> [Task requirements] The lines to copy are those with "teal" in them. Pull each one from the entries below.

[Source data]
^^^^^^^^

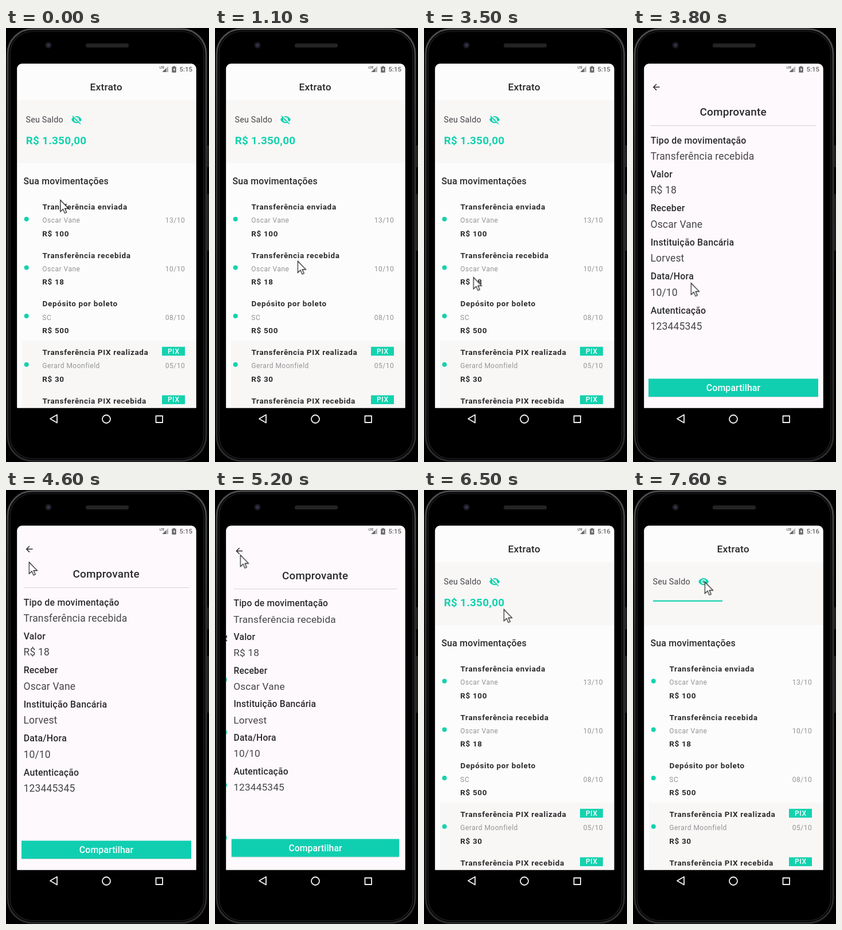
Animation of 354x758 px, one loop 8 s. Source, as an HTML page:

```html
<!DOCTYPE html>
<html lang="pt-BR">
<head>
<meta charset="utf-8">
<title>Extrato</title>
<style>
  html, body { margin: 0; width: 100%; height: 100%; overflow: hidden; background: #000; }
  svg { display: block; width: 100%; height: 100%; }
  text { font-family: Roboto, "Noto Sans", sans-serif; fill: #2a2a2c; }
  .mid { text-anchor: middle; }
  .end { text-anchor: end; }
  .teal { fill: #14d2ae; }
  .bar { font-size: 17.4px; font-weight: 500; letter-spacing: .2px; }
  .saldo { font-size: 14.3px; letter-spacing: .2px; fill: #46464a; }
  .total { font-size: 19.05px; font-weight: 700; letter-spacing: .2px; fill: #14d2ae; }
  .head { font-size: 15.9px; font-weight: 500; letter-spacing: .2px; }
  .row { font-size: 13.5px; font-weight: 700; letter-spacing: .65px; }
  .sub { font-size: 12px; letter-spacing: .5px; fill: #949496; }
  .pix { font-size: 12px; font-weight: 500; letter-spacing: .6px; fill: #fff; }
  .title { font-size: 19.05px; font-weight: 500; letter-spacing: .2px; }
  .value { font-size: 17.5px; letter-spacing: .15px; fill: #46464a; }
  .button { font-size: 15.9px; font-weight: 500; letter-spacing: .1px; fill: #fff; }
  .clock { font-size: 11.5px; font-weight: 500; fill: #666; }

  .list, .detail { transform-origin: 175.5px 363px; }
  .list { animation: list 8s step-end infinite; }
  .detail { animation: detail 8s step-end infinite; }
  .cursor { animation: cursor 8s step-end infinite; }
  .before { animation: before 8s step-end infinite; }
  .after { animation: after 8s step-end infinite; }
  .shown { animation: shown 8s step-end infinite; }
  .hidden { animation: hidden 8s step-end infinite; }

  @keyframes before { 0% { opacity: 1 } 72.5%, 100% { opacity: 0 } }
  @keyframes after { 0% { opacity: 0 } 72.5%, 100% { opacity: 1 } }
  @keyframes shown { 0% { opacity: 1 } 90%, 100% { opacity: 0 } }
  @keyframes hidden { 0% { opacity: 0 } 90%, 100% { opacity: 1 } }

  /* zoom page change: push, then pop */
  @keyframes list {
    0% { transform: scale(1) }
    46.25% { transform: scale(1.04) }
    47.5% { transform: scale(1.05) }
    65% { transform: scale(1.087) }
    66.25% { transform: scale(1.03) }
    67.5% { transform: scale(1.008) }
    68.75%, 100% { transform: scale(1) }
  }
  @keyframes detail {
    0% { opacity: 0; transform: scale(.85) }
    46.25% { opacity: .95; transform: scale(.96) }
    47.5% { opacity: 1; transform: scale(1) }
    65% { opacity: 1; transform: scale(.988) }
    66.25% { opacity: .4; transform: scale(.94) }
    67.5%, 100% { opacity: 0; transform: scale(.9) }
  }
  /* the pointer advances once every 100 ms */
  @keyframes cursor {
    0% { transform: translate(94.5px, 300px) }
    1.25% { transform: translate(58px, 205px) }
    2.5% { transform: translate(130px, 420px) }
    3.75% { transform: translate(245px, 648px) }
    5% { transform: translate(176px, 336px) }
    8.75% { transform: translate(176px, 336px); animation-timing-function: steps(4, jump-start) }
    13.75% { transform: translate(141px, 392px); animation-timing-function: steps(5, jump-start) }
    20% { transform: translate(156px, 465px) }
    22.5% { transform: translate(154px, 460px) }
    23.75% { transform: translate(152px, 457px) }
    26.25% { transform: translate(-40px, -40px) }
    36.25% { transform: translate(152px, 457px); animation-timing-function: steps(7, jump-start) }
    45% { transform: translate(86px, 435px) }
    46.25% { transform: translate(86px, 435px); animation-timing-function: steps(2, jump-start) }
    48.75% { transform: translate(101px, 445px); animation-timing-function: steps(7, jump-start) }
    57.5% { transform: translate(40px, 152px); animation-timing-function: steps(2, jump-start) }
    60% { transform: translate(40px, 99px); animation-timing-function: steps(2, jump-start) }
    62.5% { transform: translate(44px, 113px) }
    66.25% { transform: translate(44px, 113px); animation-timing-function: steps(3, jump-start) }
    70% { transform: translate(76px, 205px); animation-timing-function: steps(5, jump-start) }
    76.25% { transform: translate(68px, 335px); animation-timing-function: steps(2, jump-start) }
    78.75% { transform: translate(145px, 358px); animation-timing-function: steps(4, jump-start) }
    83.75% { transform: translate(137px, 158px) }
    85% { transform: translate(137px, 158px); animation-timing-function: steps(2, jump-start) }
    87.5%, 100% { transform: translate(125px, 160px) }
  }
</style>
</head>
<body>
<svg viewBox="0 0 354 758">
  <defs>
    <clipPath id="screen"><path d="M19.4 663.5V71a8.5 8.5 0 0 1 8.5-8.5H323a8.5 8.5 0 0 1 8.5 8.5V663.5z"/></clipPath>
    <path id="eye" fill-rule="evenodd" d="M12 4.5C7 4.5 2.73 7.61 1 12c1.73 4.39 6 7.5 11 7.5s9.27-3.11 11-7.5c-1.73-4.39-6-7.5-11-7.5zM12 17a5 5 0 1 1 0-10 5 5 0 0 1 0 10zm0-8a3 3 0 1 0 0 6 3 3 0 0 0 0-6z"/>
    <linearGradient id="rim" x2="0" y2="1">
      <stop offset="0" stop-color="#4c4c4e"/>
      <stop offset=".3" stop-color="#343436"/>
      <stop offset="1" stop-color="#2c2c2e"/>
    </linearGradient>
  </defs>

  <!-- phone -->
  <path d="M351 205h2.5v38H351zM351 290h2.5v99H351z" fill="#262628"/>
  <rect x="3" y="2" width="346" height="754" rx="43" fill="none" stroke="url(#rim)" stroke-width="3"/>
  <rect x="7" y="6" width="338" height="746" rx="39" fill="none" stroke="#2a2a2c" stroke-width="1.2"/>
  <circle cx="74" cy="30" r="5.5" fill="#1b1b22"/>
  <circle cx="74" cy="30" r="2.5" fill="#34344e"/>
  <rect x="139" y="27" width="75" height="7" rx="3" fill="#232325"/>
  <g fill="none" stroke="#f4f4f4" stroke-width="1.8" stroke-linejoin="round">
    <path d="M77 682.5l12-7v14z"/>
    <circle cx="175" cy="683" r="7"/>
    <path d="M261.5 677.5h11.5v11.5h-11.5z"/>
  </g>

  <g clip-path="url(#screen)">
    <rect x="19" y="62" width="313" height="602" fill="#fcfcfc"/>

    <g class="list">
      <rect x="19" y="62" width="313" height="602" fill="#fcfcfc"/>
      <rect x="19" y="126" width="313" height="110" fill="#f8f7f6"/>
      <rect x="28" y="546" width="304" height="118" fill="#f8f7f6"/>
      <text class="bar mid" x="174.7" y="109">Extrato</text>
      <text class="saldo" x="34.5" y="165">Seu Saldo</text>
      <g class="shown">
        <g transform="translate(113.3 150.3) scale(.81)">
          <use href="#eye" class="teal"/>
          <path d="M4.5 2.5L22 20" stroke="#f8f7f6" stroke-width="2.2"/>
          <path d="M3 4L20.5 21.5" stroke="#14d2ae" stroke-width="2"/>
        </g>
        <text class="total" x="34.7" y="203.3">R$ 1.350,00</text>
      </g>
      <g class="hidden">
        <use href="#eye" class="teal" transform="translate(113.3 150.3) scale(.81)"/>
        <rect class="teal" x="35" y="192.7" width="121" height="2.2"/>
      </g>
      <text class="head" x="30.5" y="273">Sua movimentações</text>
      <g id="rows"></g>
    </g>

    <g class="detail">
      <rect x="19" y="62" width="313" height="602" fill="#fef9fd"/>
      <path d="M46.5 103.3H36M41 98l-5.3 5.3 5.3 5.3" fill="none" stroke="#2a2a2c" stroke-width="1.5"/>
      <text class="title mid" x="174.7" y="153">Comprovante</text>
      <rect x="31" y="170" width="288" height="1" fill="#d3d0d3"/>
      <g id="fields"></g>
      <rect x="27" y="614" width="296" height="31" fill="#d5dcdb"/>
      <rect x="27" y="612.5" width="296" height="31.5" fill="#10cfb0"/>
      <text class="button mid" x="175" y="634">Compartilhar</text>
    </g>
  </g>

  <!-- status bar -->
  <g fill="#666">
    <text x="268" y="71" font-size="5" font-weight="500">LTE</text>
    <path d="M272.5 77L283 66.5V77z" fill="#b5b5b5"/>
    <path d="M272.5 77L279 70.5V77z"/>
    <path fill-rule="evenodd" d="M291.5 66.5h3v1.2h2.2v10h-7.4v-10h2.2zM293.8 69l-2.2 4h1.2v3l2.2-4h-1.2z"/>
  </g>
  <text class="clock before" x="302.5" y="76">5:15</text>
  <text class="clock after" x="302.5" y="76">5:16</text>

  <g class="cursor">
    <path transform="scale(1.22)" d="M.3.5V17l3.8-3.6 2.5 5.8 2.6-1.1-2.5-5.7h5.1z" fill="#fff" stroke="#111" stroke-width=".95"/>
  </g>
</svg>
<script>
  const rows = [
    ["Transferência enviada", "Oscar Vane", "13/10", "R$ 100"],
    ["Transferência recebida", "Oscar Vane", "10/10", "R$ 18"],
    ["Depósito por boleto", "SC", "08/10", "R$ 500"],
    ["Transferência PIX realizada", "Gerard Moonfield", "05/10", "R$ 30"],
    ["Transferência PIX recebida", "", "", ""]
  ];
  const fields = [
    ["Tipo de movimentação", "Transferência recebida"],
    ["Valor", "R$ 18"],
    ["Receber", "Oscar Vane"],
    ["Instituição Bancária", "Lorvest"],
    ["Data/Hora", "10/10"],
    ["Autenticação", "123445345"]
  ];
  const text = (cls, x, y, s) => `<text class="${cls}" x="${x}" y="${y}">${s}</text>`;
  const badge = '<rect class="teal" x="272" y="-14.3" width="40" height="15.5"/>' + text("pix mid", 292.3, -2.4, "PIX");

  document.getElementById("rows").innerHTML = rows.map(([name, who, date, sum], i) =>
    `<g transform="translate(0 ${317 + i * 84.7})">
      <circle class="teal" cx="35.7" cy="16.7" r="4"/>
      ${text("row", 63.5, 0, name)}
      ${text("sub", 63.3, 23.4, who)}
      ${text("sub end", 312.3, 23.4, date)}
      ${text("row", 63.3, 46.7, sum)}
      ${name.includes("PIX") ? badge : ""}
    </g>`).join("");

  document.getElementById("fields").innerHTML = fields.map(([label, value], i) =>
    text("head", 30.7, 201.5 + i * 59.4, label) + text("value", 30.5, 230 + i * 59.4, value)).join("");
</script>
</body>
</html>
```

^^^^^^^^

> [Finished task]
  .teal { fill: #14d2ae; }
          <use href="#eye" class="teal"/>
        <use href="#eye" class="teal" transform="translate(113.3 150.3) scale(.81)"/>
        <rect class="teal" x="35" y="192.7" width="121" height="2.2"/>
  const badge = '<rect class="teal" x="272" y="-14.3" width="40" height="15.5"/>' + text("pix mid", 292.3, -2.4, "PIX");
      <circle class="teal" cx="35.7" cy="16.7" r="4"/>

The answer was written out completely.